### EXERCISE PROMPT
All lines holding the word "height" should be located in the records and copied.

┌─ EXCERPTED DATA

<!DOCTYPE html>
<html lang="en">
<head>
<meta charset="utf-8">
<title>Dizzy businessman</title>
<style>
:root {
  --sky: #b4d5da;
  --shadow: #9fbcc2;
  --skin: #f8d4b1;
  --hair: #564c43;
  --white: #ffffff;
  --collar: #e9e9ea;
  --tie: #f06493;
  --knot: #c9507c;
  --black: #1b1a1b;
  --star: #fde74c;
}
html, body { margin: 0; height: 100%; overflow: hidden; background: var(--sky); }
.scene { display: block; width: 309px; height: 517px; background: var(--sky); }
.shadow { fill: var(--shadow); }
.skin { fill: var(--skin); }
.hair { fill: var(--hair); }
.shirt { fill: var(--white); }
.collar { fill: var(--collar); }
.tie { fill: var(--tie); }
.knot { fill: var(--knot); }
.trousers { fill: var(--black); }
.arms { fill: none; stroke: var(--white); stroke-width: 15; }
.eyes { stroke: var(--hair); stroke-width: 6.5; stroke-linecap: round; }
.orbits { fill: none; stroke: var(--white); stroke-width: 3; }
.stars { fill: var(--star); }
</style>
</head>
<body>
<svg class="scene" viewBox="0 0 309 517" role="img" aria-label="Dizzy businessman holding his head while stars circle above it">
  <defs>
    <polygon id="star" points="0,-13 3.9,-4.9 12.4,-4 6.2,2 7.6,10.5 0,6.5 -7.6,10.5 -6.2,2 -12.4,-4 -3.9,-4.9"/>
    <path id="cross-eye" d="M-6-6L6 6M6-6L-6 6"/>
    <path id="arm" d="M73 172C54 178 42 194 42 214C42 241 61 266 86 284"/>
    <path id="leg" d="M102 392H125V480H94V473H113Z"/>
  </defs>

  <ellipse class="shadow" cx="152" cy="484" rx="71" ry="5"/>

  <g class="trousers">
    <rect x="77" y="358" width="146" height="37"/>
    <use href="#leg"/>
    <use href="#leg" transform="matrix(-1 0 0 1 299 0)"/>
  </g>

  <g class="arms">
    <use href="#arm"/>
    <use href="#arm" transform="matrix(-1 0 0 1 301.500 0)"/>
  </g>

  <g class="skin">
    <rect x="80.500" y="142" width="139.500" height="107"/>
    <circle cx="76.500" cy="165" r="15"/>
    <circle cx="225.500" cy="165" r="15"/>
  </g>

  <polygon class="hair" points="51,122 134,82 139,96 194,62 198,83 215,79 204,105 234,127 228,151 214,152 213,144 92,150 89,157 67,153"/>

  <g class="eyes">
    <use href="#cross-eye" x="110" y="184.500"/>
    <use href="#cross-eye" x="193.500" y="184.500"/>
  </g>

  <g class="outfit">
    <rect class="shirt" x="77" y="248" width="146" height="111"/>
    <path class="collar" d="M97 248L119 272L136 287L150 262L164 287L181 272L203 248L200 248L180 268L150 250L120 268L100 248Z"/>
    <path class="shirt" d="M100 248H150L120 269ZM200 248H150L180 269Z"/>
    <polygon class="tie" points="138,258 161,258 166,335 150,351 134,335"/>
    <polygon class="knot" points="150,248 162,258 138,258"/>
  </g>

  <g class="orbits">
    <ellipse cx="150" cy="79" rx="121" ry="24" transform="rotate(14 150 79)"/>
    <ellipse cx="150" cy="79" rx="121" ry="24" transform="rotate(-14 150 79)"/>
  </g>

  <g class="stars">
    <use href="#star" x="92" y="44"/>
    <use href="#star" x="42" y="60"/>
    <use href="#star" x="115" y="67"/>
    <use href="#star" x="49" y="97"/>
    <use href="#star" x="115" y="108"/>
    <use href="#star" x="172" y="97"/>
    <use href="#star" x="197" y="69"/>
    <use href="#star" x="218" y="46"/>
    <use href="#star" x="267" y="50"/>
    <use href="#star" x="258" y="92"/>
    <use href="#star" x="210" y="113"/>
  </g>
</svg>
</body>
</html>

└─

### RESPONSE TO THIS TASK
html, body { margin: 0; height: 100%; overflow: hidden; background: var(--sky); }
.scene { display: block; width: 309px; height: 517px; background: var(--sky); }
    <rect x="77" y="358" width="146" height="37"/>
    <rect x="80.500" y="142" width="139.500" height="107"/>
    <rect class="shirt" x="77" y="248" width="146" height="111"/>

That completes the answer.